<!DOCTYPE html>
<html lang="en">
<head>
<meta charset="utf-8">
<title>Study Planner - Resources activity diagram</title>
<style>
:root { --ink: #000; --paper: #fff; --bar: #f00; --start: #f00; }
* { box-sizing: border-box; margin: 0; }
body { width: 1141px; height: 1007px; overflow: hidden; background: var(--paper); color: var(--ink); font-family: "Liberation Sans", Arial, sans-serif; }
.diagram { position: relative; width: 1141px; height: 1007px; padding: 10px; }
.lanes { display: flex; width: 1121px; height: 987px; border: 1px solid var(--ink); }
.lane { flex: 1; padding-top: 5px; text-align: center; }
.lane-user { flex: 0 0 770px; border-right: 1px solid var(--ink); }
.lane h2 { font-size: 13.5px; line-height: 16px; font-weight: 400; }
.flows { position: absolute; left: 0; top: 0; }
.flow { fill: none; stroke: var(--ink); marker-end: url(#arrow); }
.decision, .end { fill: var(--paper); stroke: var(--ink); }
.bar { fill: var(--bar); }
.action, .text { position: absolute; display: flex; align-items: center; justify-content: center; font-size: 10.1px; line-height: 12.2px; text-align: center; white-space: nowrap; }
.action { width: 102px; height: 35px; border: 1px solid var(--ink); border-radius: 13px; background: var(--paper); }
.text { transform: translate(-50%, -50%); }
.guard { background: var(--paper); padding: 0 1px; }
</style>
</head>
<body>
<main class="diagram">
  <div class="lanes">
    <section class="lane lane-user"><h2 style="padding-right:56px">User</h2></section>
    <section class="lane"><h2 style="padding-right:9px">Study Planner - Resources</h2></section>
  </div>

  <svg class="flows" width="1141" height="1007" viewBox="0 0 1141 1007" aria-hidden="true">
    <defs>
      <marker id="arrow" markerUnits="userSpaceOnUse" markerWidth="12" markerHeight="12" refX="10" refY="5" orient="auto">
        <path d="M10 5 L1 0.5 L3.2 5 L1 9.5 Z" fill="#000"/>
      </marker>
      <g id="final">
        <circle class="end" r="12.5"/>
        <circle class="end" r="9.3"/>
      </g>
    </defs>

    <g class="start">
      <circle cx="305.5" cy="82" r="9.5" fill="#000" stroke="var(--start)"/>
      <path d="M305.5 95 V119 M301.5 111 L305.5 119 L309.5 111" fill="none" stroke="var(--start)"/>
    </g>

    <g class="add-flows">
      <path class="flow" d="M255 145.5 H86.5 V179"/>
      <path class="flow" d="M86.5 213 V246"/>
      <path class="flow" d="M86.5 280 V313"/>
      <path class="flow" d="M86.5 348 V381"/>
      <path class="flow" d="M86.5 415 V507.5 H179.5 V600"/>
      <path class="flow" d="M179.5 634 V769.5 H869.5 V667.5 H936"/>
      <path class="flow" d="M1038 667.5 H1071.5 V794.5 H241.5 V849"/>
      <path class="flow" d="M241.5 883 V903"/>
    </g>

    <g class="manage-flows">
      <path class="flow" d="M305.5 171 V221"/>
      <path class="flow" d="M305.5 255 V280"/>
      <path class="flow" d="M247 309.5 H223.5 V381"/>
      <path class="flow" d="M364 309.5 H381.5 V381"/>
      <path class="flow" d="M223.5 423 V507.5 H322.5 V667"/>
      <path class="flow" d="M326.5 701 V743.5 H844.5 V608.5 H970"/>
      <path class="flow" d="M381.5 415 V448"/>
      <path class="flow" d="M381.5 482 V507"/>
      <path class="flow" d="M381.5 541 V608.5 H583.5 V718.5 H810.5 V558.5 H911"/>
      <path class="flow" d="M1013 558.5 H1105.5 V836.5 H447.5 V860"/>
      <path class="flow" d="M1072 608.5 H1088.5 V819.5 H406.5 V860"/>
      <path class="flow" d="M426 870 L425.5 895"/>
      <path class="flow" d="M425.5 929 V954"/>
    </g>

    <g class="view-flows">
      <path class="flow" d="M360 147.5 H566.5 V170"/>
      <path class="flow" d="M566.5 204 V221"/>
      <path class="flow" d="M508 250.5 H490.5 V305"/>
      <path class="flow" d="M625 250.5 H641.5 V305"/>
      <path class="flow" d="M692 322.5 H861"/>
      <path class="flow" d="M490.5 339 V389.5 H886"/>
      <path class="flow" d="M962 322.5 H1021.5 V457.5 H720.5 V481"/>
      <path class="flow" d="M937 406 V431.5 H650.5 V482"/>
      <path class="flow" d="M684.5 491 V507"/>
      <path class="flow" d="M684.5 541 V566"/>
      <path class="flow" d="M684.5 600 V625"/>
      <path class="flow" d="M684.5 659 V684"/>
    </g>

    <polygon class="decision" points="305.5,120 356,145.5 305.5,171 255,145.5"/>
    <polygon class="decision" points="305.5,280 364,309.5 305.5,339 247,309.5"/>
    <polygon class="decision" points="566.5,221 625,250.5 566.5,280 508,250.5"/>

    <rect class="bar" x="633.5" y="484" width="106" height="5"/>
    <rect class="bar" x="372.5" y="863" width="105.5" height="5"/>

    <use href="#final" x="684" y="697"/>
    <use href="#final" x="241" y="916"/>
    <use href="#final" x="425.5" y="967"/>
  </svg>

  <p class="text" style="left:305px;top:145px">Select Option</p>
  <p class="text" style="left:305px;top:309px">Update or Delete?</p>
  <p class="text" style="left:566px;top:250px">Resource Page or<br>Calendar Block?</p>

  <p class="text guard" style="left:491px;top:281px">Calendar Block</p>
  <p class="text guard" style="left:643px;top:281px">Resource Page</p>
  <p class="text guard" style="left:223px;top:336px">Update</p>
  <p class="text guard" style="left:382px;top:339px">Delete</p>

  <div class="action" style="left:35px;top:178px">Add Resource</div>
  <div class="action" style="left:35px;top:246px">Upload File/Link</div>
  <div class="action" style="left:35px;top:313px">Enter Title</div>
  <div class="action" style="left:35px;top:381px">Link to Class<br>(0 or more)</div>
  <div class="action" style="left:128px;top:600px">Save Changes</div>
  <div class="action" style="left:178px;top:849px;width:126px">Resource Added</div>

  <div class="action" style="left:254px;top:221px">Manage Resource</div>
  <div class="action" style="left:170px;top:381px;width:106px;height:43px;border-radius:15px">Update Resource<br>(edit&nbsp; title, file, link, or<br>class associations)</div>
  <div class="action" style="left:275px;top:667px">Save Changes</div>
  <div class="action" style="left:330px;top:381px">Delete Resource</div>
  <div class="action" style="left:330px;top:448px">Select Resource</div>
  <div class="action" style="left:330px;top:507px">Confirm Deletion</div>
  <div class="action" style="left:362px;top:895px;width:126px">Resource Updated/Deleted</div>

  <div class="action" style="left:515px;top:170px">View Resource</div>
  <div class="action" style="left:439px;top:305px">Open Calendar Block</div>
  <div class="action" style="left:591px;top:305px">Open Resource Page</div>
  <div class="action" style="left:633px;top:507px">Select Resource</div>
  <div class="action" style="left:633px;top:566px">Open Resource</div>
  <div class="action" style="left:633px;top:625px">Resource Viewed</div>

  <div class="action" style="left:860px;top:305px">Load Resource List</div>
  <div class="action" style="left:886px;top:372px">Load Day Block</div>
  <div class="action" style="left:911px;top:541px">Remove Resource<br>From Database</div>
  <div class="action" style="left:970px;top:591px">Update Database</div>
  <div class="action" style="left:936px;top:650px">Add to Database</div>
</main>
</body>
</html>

--

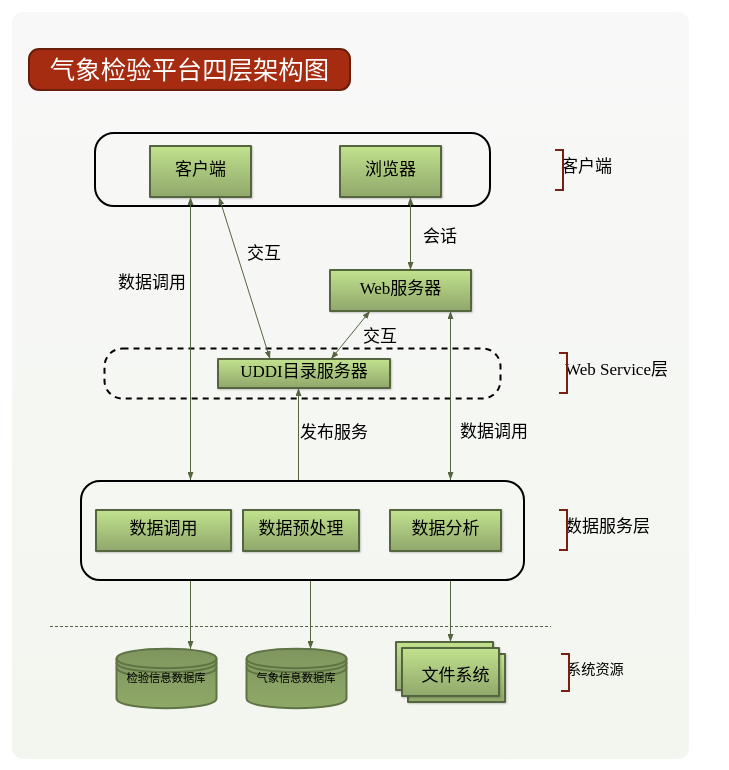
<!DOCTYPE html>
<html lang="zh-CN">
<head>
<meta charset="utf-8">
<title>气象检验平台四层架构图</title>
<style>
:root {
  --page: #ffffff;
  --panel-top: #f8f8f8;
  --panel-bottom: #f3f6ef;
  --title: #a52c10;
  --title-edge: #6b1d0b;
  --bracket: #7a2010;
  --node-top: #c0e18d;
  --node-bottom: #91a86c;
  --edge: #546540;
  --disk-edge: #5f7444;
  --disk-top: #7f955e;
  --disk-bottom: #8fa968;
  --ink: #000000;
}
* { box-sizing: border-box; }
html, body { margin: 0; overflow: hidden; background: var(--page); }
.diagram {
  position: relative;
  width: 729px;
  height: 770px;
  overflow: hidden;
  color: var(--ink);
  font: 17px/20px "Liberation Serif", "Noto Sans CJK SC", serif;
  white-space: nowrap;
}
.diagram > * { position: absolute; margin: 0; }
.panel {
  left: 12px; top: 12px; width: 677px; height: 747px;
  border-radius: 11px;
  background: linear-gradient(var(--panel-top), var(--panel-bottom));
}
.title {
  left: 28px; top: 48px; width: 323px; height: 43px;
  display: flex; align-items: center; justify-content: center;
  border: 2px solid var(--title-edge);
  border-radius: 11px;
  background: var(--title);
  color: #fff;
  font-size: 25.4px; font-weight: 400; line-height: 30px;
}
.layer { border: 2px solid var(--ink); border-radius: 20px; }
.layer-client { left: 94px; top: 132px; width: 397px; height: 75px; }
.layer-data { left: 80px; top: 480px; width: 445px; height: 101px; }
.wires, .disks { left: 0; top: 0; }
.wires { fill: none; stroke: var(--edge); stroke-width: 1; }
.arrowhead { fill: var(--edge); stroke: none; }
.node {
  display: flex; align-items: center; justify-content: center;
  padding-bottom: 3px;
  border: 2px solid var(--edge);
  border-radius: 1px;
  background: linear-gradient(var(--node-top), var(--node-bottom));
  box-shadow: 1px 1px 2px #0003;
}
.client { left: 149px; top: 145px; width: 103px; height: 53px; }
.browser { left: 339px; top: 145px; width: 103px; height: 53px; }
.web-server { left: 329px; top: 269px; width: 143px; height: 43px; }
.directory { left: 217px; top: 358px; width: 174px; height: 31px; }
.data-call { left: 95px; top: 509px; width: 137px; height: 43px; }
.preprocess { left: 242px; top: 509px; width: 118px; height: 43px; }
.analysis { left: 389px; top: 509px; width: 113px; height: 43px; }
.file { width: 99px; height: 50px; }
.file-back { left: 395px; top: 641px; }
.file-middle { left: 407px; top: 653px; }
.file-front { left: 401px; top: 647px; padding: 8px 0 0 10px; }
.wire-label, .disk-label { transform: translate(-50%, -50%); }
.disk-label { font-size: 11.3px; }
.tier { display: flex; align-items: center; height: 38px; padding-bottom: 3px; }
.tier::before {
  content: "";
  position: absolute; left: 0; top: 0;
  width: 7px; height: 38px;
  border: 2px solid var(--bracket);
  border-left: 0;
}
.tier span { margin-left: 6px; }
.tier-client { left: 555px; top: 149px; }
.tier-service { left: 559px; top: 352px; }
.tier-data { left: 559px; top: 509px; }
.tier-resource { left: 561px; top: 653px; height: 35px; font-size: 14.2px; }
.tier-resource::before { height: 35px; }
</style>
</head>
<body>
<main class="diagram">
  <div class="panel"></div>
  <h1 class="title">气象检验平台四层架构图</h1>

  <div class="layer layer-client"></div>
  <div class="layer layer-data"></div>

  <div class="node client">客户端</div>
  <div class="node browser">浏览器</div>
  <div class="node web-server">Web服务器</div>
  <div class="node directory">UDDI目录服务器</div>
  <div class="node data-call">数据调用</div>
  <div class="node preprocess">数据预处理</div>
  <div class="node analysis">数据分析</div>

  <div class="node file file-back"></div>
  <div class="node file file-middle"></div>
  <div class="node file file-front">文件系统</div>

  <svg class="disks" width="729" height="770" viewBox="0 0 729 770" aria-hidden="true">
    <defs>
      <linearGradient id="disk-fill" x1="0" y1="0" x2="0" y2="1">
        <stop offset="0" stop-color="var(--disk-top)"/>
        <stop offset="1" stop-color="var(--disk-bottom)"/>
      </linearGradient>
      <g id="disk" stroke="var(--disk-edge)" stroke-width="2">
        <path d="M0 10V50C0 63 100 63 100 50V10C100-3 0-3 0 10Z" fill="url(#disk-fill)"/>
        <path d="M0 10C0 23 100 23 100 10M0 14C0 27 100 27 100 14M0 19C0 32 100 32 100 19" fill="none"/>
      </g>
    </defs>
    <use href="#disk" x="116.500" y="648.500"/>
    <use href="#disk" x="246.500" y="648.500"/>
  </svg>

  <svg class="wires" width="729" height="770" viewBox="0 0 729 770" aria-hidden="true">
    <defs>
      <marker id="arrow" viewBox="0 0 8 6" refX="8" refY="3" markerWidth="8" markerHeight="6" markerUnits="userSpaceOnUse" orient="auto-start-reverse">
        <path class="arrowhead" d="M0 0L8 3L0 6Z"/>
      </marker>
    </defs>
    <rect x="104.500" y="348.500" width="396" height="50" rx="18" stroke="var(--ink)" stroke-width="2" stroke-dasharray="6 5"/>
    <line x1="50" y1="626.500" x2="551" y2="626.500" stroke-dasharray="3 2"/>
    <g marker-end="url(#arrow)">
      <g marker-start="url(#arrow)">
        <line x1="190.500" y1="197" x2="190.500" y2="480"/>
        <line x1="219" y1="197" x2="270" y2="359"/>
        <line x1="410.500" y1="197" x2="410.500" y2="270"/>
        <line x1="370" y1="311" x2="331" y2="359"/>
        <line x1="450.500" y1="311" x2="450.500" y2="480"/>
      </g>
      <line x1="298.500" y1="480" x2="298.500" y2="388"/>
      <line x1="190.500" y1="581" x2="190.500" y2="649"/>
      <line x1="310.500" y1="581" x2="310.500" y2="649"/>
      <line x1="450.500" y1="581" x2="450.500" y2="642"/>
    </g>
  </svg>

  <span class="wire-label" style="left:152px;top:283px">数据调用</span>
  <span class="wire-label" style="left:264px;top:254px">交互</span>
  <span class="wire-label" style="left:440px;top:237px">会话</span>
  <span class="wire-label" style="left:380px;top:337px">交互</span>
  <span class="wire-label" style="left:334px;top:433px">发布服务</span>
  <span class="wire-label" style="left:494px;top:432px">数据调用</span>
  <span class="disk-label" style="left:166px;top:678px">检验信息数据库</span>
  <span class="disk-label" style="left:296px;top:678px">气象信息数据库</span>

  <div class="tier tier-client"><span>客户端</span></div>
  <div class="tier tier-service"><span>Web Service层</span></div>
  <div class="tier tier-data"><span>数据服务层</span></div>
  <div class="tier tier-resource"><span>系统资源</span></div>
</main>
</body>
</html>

=== The task ===
Your task is to show every line of the listing above containing "diagram".

=== Response below ===
<title>Study Planner - Resources activity diagram</title>
.diagram { position: relative; width: 1141px; height: 1007px; padding: 10px; }
<main class="diagram">
.diagram {
.diagram > * { position: absolute; margin: 0; }
<main class="diagram">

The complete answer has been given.